  • Cyberbullying: the state’s laws regarding the crime of “harassment” have been expanded to include covered types of electronic communication, and increasing penalties to a Class A misdemeanor if the victim is under the age of 18.

Driving Laws

  • Texting While Driving: House Bill 62, otherwise known as the “Alex Brown Memorial Act,” adds a new statewide ban on text messaging while driving. The new law goes into effect on September 1st of this year, and classifies texting while driving as a Class C misdemeanor offense with a maximum fine of $99 for a first-time offender. However, you can’t go to jail; the new law also classifies texting-while-driving as a non-arrestable offense.
  • DWI Nondisclosure: Previously, all DWI charges were exempt from nondisclosure laws, rendering them ineligible. Under these new laws, certain rare circumstances can lead to a DWI charge being non-disclosed. Talk to a Sugar Land DWI attorney to find out if your past charge can now be nondisclosed!

Violent Crimes

  • Police Hate Crime Laws: The crimes of unlawful restraint, assault, terroristic threats, and intoxicated assaults now have a new augmenter: if the victim is an officer of peace or a judge. H.B. 2908 substantially increases the penalties for knowingly assaulting or threatening an officer or judge.
  • Injury to a Child: These laws have been expanded through H.B. 3019 to increase the ability to crack down on boarding home facilities. The definition now explicitly includes people who have mental illnesses.

Sex Crimes

  • Child Pornography: H.B. 1810 created a new law that bridges the gap between Texas’ own laws on child pornography and the federal laws. This new offense is known as Possession or Promotion of Lewd Visual Material Depicting Child.
  • Sexual Coercion: These laws make it easier for law enforcement agencies to crack down on businesses or institutions they believe are harboring sex traffickers.
  • Bestiality: S.B. 1232 creates an entirely new sex offense for bestiality that, surprisingly, did not previously exist. This is listed as an offense that would require mandatory annual sex offender registration if convicted.

Other Offenses

  • Election Fraud: While the new laws make an abundance of changes, arguably the largest one creates two circumstances in which the previously existing crime of “Unlawful Participation in Party Affairs” can now be charged as a felony.

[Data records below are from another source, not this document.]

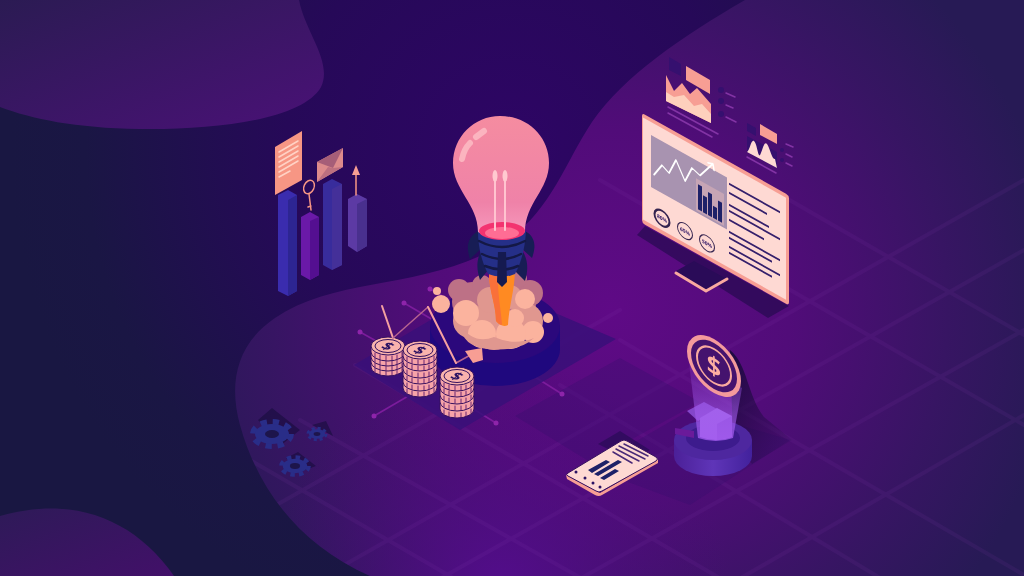
<!DOCTYPE html>
<html lang="en">
<head>
<meta charset="utf-8">
<title>Startup idea launch illustration</title>
<style>
:root{--night:#191742;--indigo:#260858;--violet:#5d0b82;--plum:#421070;--navy:#1d2168;--blue:#332aa0;--pink:#f48ba6;--coral:#f79e94;--cream:#fed9d3;--ink:#2b1263;--peach:#fcae9b;--flame:#ff8a22}
html,body{margin:0;height:100%;overflow:hidden;background:var(--night)}
svg{display:block;width:1024px;height:576px}
text{font-family:"Open Sans",Inter,sans-serif;font-weight:700;text-anchor:middle}
.ink{fill:var(--ink)}.navy{fill:var(--navy)}.cream{fill:var(--cream)}.coral{fill:var(--coral)}
.line{fill:none;stroke-linecap:round;stroke-linejoin:round}
.circuit{stroke:#7c1c9c;stroke-width:1.5}
.circuit circle{fill:#8e24aa;stroke:none}
</style>
</head>
<body>
<svg viewBox="0 0 1024 576" role="img" aria-label="Light bulb rocket launching among coins, charts and devices">
<defs>
<radialGradient id="sky" gradientUnits="userSpaceOnUse" cx="510" cy="150" r="500">
<stop offset="0" stop-color="#2e0565"/><stop offset=".45" stop-color="#260958"/><stop offset=".85" stop-color="#1a1644"/><stop offset="1" stop-color="#191742"/></radialGradient>
<radialGradient id="land" gradientUnits="userSpaceOnUse" cx="610" cy="310" r="450">
<stop offset="0" stop-color="#5f0a86"/><stop offset=".4" stop-color="#510c79"/><stop offset=".75" stop-color="#371563"/><stop offset="1" stop-color="#271a55"/></radialGradient>
<radialGradient id="glow" gradientUnits="userSpaceOnUse" cx="500" cy="590" r="230">
<stop offset="0" stop-color="#560c90" stop-opacity=".9"/><stop offset="1" stop-color="#4a0d78" stop-opacity="0"/></radialGradient>
<linearGradient id="cornerTop" x1="0" y1="0" x2="1" y2="1"><stop offset="0" stop-color="#2b1b53"/><stop offset="1" stop-color="#4a1177"/></linearGradient>
<linearGradient id="cornerLow" x1="0" y1="0" x2="1" y2="1"><stop offset="0" stop-color="#2e1a58"/><stop offset="1" stop-color="#421069"/></linearGradient>
<linearGradient id="glass" x1="0" y1="0" x2="0" y2="1"><stop offset="0" stop-color="#f58ca0"/><stop offset=".7" stop-color="#ef82a8"/><stop offset="1" stop-color="#f79cc0"/></linearGradient>
<linearGradient id="beam" x1="0" y1="1" x2="0" y2="0"><stop offset="0" stop-color="#a45cf0" stop-opacity=".8"/><stop offset="1" stop-color="#a45cf0" stop-opacity=".05"/></linearGradient>
<linearGradient id="drum" x1="0" y1="0" x2="1" y2="0"><stop offset="0" stop-color="#4b2098"/><stop offset=".5" stop-color="#5f35b8"/><stop offset="1" stop-color="#42219c"/></linearGradient>
<linearGradient id="shade" x1="0" y1="0" x2="1" y2="1"><stop offset="0" stop-color="#160a38" stop-opacity=".9"/><stop offset="1" stop-color="#160a38" stop-opacity="0"/></linearGradient>
<clipPath id="landEdge"><use href="#landShape"/></clipPath>
<path id="landShape" d="M745 0C680 38 625 75 592 122C560 170 548 225 480 256C410 288 330 280 275 318C235 345 229 385 240 425C258 490 300 545 370 576H1024V0Z"/>
<g id="coinEdge"><path fill="#f6a3a8" stroke="#35105f" d="M-17 0V6A17 9 0 0 0 17 6V0Z"/><path class="line" stroke="#6b2470" stroke-width="1" d="M-13 7v4M-8 9v4M-2 10v4M4 10v4M9 9v4M14 6v4"/></g>
<g id="coinTop"><ellipse rx="17" ry="9" fill="#f9b3ad" stroke="#35105f"/><ellipse rx="13" ry="6.5" fill="none" stroke="#35105f"/><text transform="matrix(.9 .35 -.7 .55 0 0)" y="6" font-size="16" class="ink">$</text></g>
<g id="gear"><ellipse rx="18" ry="11" fill="none" stroke="#292d88" stroke-width="8" stroke-dasharray="6 5.6"/><ellipse rx="17" ry="10" fill="#292d88"/><ellipse rx="7" ry="4" fill="#1d154b"/></g>
</defs>

<g id="background">
<rect width="1024" height="576" fill="url(#sky)"/>
<use href="#landShape" fill="url(#land)"/>
<use href="#landShape" fill="url(#glow)"/>
<g clip-path="url(#landEdge)">
<path class="line" stroke="#8a3ab0" stroke-opacity=".1" stroke-width="4" d="M250 460L560 640M300 420L620 600M355 365L740 590M560 385L900 590M620 340L1024 575M600 180L1024 425M720 160L1024 335M250 520L620 310M300 590L1024 180M420 590L1024 250M560 590L1024 330M720 590L1024 415"/>
<path fill="#32106c" fill-opacity=".3" d="M515 416L620 358L700 402L590 462ZM590 468L690 410L790 440L690 505Z"/>
</g>
<path fill="url(#cornerTop)" d="M0 0H299C305 32 333 62 321 87C303 119 218 130 140 129C75 128 32 119 0 107Z"/>
<path fill="url(#cornerLow)" d="M0 516C70 496 132 516 174 576H0Z"/>
</g>

<g id="bar-columns">
<path fill="#3a2cae" d="M278 195L288 190L297 195V291L288 296L278 291Z"/><path fill="#2d2592" d="M288 200L297 195V291L288 296Z"/>
<path fill="#6a19a8" d="M301 217L310 212L319 217V275L310 280L301 275Z"/><path fill="#540f91" d="M310 221L319 217V275L310 280Z"/>
<path fill="#382c9c" d="M323 184L332 179L342 184V265L332 270L323 265Z"/><path fill="#443099" d="M332 189L342 184V265L332 270Z"/>
<path fill="#5c3aa4" d="M348 199L357 194L367 199V246L357 252L348 246Z"/><path fill="#49308e" d="M357 204L367 199V246L357 252Z"/>
<path fill="#f79684" d="M275 147L302 131V180L275 195Z"/>
<path class="line" stroke="#ffd2c5" stroke-width="1.5" d="M279 152L298 141M279 157L298 146M279 162L298 151M279 167L298 156M279 172L298 161M279 177L290 171"/>
<path fill="#dd8b8c" d="M317 162L343 148V167L317 182Z"/><path fill="#a65e78" d="M317 162L333 168L343 148Z"/><path fill="#bd7080" d="M317 182L328 167L333 168L343 167Z"/>
<g class="line" stroke="#f79684" stroke-width="1.5"><ellipse cx="309" cy="187" rx="5" ry="7" transform="rotate(25 309 187)"/><path d="M309 194L311 210M311 206l-3 1M356 195V172"/></g>
<path class="coral" d="M356 165L360 175H352Z"/>
</g>

<g id="gears">
<path fill="#160d3c" fill-opacity=".6" d="M258 420L272 408L300 430L280 446ZM312 425L326 421L333 436ZM286 458L298 452L316 466L300 472Z"/>
<use href="#gear" x="272" y="434"/><use href="#gear" transform="translate(317 434) scale(.48)"/><use href="#gear" transform="translate(295 466) scale(.72)"/>
</g>

<g id="launch-pad">
<g class="circuit line"><path d="M404 303L440 324M430 289L460 306M360 332L378 342M374 416L410 395M470 407L496 423M535 377L562 394"/><circle cx="404" cy="303" r="2.5"/><circle cx="430" cy="289" r="2.5"/><circle cx="360" cy="332" r="2.5"/><circle cx="374" cy="416" r="2.5"/><circle cx="496" cy="423" r="2.5"/><circle cx="562" cy="394" r="2.5"/></g>
<path fill="#39107a" fill-opacity=".85" d="M354 365L490 285L616 339L460 430Z"/>
<path fill="#1f087e" d="M430 325V349A65 37 0 0 0 560 349V325Z"/>
<ellipse cx="495" cy="326" rx="65" ry="37" fill="#2b087c"/>
</g>

<g id="smoke">
<g fill="#bd7186"><circle cx="459" cy="290" r="11"/><circle cx="472" cy="302" r="20"/><circle cx="530" cy="293" r="13"/><circle cx="517" cy="304" r="19"/><circle cx="482" cy="285" r="10"/><circle cx="518" cy="279" r="9"/></g>
<g fill="#e0978f"><circle cx="470" cy="321" r="17"/><circle cx="494" cy="327" r="23"/><circle cx="525" cy="321" r="18"/><circle cx="490" cy="300" r="13"/><circle cx="510" cy="297" r="12"/></g>
<g fill="#fbb39e"><circle cx="466" cy="313" r="13"/><circle cx="441" cy="304" r="9"/><circle cx="437" cy="291" r="4"/><circle cx="525" cy="299" r="10"/><circle cx="533" cy="332" r="11"/><circle cx="548" cy="318" r="5"/><circle cx="482" cy="334" r="14"/><circle cx="511" cy="334" r="15"/><circle cx="515" cy="318" r="9"/></g>
<path fill="#e0978f" d="M460 325Q462 346 487 349Q520 352 534 338Q515 346 494 337Q474 345 460 325Z"/>
</g>

<g id="bulb-rocket">
<path fill="var(--flame)" d="M489 268H515C515 290 509 305 508 325Q502 328 496 321C496 303 488 290 489 268Z"/>
<path fill="#f9703a" d="M489 268H499C496 290 501 307 502 325Q498 324 496 321C496 303 488 290 489 268Z"/>
<path fill="#171d55" d="M478 231C467 238 466 247 470 259L483 247ZM525 231C536 237 536 247 532 258L520 247ZM484 247C476 257 476 268 480 280L489 269ZM519 247C528 256 529 268 525 281L514 270Z"/>
<path fill="#252f88" d="M478 231H526C525 249 521 263 515 274Q502 279 488 274C482 262 478 248 478 231Z"/>
<path class="line" stroke="#141845" stroke-width="2.5" d="M479 241Q502 253 525 241M482 254Q502 264 521 254M485 266Q502 273 518 266"/>
<path fill="#151a50" d="M498 252H506L507 282L502 287L497 282Z"/>
<path fill="url(#glass)" d="M500 116C528 116 549 137 549 163C549 190 525 203 525 232Q502 247 478 232C478 204 453 190 453 163C453 137 474 116 500 116Z"/>
<ellipse cx="502" cy="231" rx="23" ry="9" fill="#f33370"/><ellipse cx="502" cy="233" rx="17" ry="6" fill="#ff6d94"/>
<path class="line" stroke="#ffc3cf" stroke-width="2" d="M495 178V230M505 178V230"/>
<g fill="#ffc9d0"><ellipse cx="495" cy="176" rx="2.5" ry="6"/><ellipse cx="505" cy="176" rx="2.5" ry="6"/></g>
<path class="line" stroke="#fbb4bf" stroke-width="6" d="M462 159Q464 149 470 143M476 137L484 131"/>
</g>

<g id="coins">
<g transform="translate(388 346)"><use href="#coinEdge" y="15"/><use href="#coinEdge" y="10"/><use href="#coinEdge" y="5"/><use href="#coinEdge"/><use href="#coinTop"/></g>
<g transform="translate(420 350)"><use href="#coinEdge" y="32"/><use href="#coinEdge" y="26"/><use href="#coinEdge" y="19"/><use href="#coinEdge" y="13"/><use href="#coinEdge" y="6"/><use href="#coinEdge"/><use href="#coinTop"/></g>
<path class="line" stroke="#f5a0a0" stroke-width="2" d="M382 306L393 338"/>
<path class="line" stroke="#b6628f" stroke-width="1.5" d="M393 338L428 307M456 363L474 353"/>
<path class="line" stroke="#f5a0a0" stroke-width="2" d="M428 307L456 363"/>
<path class="coral" d="M465 351L482 348L483 360L473 363Z"/>
<g transform="translate(457 376)"><use href="#coinEdge" y="27"/><use href="#coinEdge" y="20"/><use href="#coinEdge" y="13"/><use href="#coinEdge" y="6"/><use href="#coinEdge"/><use href="#coinTop"/></g>
</g>

<g id="floating-charts">
<path fill="#35106f" d="M669 57L681 64V76L669 70Z"/><path class="coral" d="M686 66L710 80V94L686 80Z"/>
<path class="coral" d="M666 75L674 91L682 83L690 94L697 88L711 104V123L666 101Z"/>
<path fill="#fed0bd" d="M666 92L674 97L684 95L694 106L702 104L711 114V123L666 101Z"/>
<g class="line" stroke="#8333a5" stroke-width="1.5"><path d="M668 107L718 134M668 113L712 137M726 93L735 97M726 105L733 108M726 117L736 122M786 144L793 147M786 154L792 157M786 163L792 166"/></g>
<g fill="#35106f"><circle cx="721" cy="90" r="3"/><circle cx="721" cy="101" r="3"/><circle cx="721" cy="114" r="3"/><circle cx="782" cy="150" r="2"/><circle cx="782" cy="160" r="2"/><path d="M747 123L756 128V136L747 131Z"/></g>
<path class="coral" d="M760 124L777 134V144L760 135Z"/>
<path fill="#35106f" d="M747 136L777 152V168L747 152Z"/>
<path class="cream" d="M747 152C750 150 751 139 754 141S758 158 760 155S764 140 767 144S772 160 775 159L777 168Z"/>
<path class="line" stroke="#8333a5" stroke-width="1.5" d="M747 157L776 173"/>
</g>

<g id="monitor">
<path fill="#220a4e" fill-opacity=".65" d="M637 235L645 226L789 306L768 318Z"/>
<path fill="#2a0b58" d="M676 271L694 261L727 279L706 290Z"/>
<path class="line" stroke="#f9a99f" stroke-width="3" d="M676 273L706 291L727 279"/>
<g transform="matrix(1 .56 0 1 642 113)">
<rect width="147" height="110" rx="3" class="coral"/><rect x="1" y="4" width="143" height="102" class="cream"/>
<rect x="9" y="17" width="76" height="52" fill="#a893b0"/>
<path class="line" stroke="#fff" stroke-width="1.5" d="M12 55L20 41L27 45L34 28L43 44L50 27L58 30L71 11M66 13L71 11L72 17"/>
<rect x="54" y="35" width="28" height="32" fill="#c6a5b5"/>
<g class="navy"><rect x="56" y="40" width="4" height="25"/><rect x="61" y="48" width="4" height="17"/><rect x="66" y="42" width="4" height="23"/><rect x="71" y="53" width="4" height="12"/><rect x="76" y="45" width="4" height="20"/></g>
<g fill="none" stroke="#34234f" stroke-width="2"><circle cx="20" cy="94" r="7.5"/><circle cx="43" cy="94" r="7.5" stroke-width="1"/><circle cx="65" cy="94" r="7.5" stroke-width="1"/></g>
<g class="ink" font-size="5"><text x="20" y="96">80%</text><text x="43" y="96">65%</text><text x="65" y="96">50%</text></g>
<path fill="none" stroke="#35206c" stroke-width="2" d="M87 22H138M87 31H125M87 43H127M87 49H138M87 58H122M87 70H138M87 76H130M87 85H138M87 91H130"/>
</g>
</g>

<g id="phone">
<path fill="#240b52" fill-opacity=".6" d="M598 444L620 431L650 450L630 460Z"/>
<path class="coral" d="M566 475L600 493L658 459V463L602 495Q599 497 595 495L567 479Z"/>
<path class="cream" stroke="#35105f" d="M568 473L621 441Q624 439 627 441L656 457Q659 459 656 461L602 491Q599 493 596 491L568 476Q565 475 568 473Z"/>
<path class="navy" d="M588 470L606 460L610 462L592 473ZM594 474L618 460L622 462L598 476ZM600 478L615 469L619 471L604 480Z"/>
<path class="line" stroke="#4a2a78" stroke-width="1.5" d="M613 452L632 463M616 449L639 461M619 446L645 459M624 444L648 456"/>
<g class="ink"><circle cx="576" cy="472" r="1.5"/><circle cx="585" cy="478" r="1.5"/><circle cx="593" cy="483" r="1.5"/><circle cx="600" cy="487" r="1.5"/></g>
</g>

<g id="coin-hologram">
<path fill="url(#shade)" d="M730 350C748 365 747 395 764 417Q780 430 792 440L752 464L733 440Z"/>
<path fill="url(#drum)" d="M674 440V456A39 20 0 0 0 752 456V440Z"/>
<ellipse cx="713" cy="440" rx="39" ry="20" fill="#4e279f"/><ellipse cx="713" cy="438" rx="27" ry="13" fill="#3d1b8d"/>
<path fill="#8446ca" d="M687 411L704 402L719 410L698 421Z"/><path fill="#6a1a9a" d="M675 428L694 431V438L675 434Z"/>
<path fill="#a066e6" d="M700 418L717 408L732 416V437Q716 443 700 437Z"/><path fill="#8c4fd6" d="M717 424L732 416V437L717 440Z"/>
<path fill="url(#beam)" d="M688 354L698 438Q716 444 733 438L742 388Z"/>
<g transform="matrix(1 .56 0 1 714 366)">
<circle r="27" fill="#f49a9c"/><circle r="23" fill="#45136e"/><circle r="17" fill="none" stroke="#f9a99f" stroke-width="2"/>
<text y="9" font-size="25" fill="#fdaea2">$</text>
</g>
</g>
</svg>
</body>
</html>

H.B. 1735 also created “Engaging in Organized Election Fraud Activity,” which makes it illegal to conspire to commit election fraud.
  • Child Custody Transfers: All custody transfers of adopted children must now be regulated in order to prevent possible abuse from one or both parents. If you are divorced and have an adopted child, speak with your family lawyer to learn more.
  • Drone operation: H.B. 1424 puts a few limitations on the rapidly-growing hobby of drones and radio-control multi-rotors by outlawing flight near correctional facilities such as jails or prisons, as well as adds specific language to define a “sports venue.” H.B. 1643 also expanded the list of places known as “critical infrastructure facilities” for the purposes of pre-existing laws.

If you find yourself facing charges for any of these new offenses, call a skilled Sugar Land criminal defense attorney as soon as possible! Reach out to Stornello Law Firm, P.C. today by dialing (281) 369-4506 to request a case evaluation.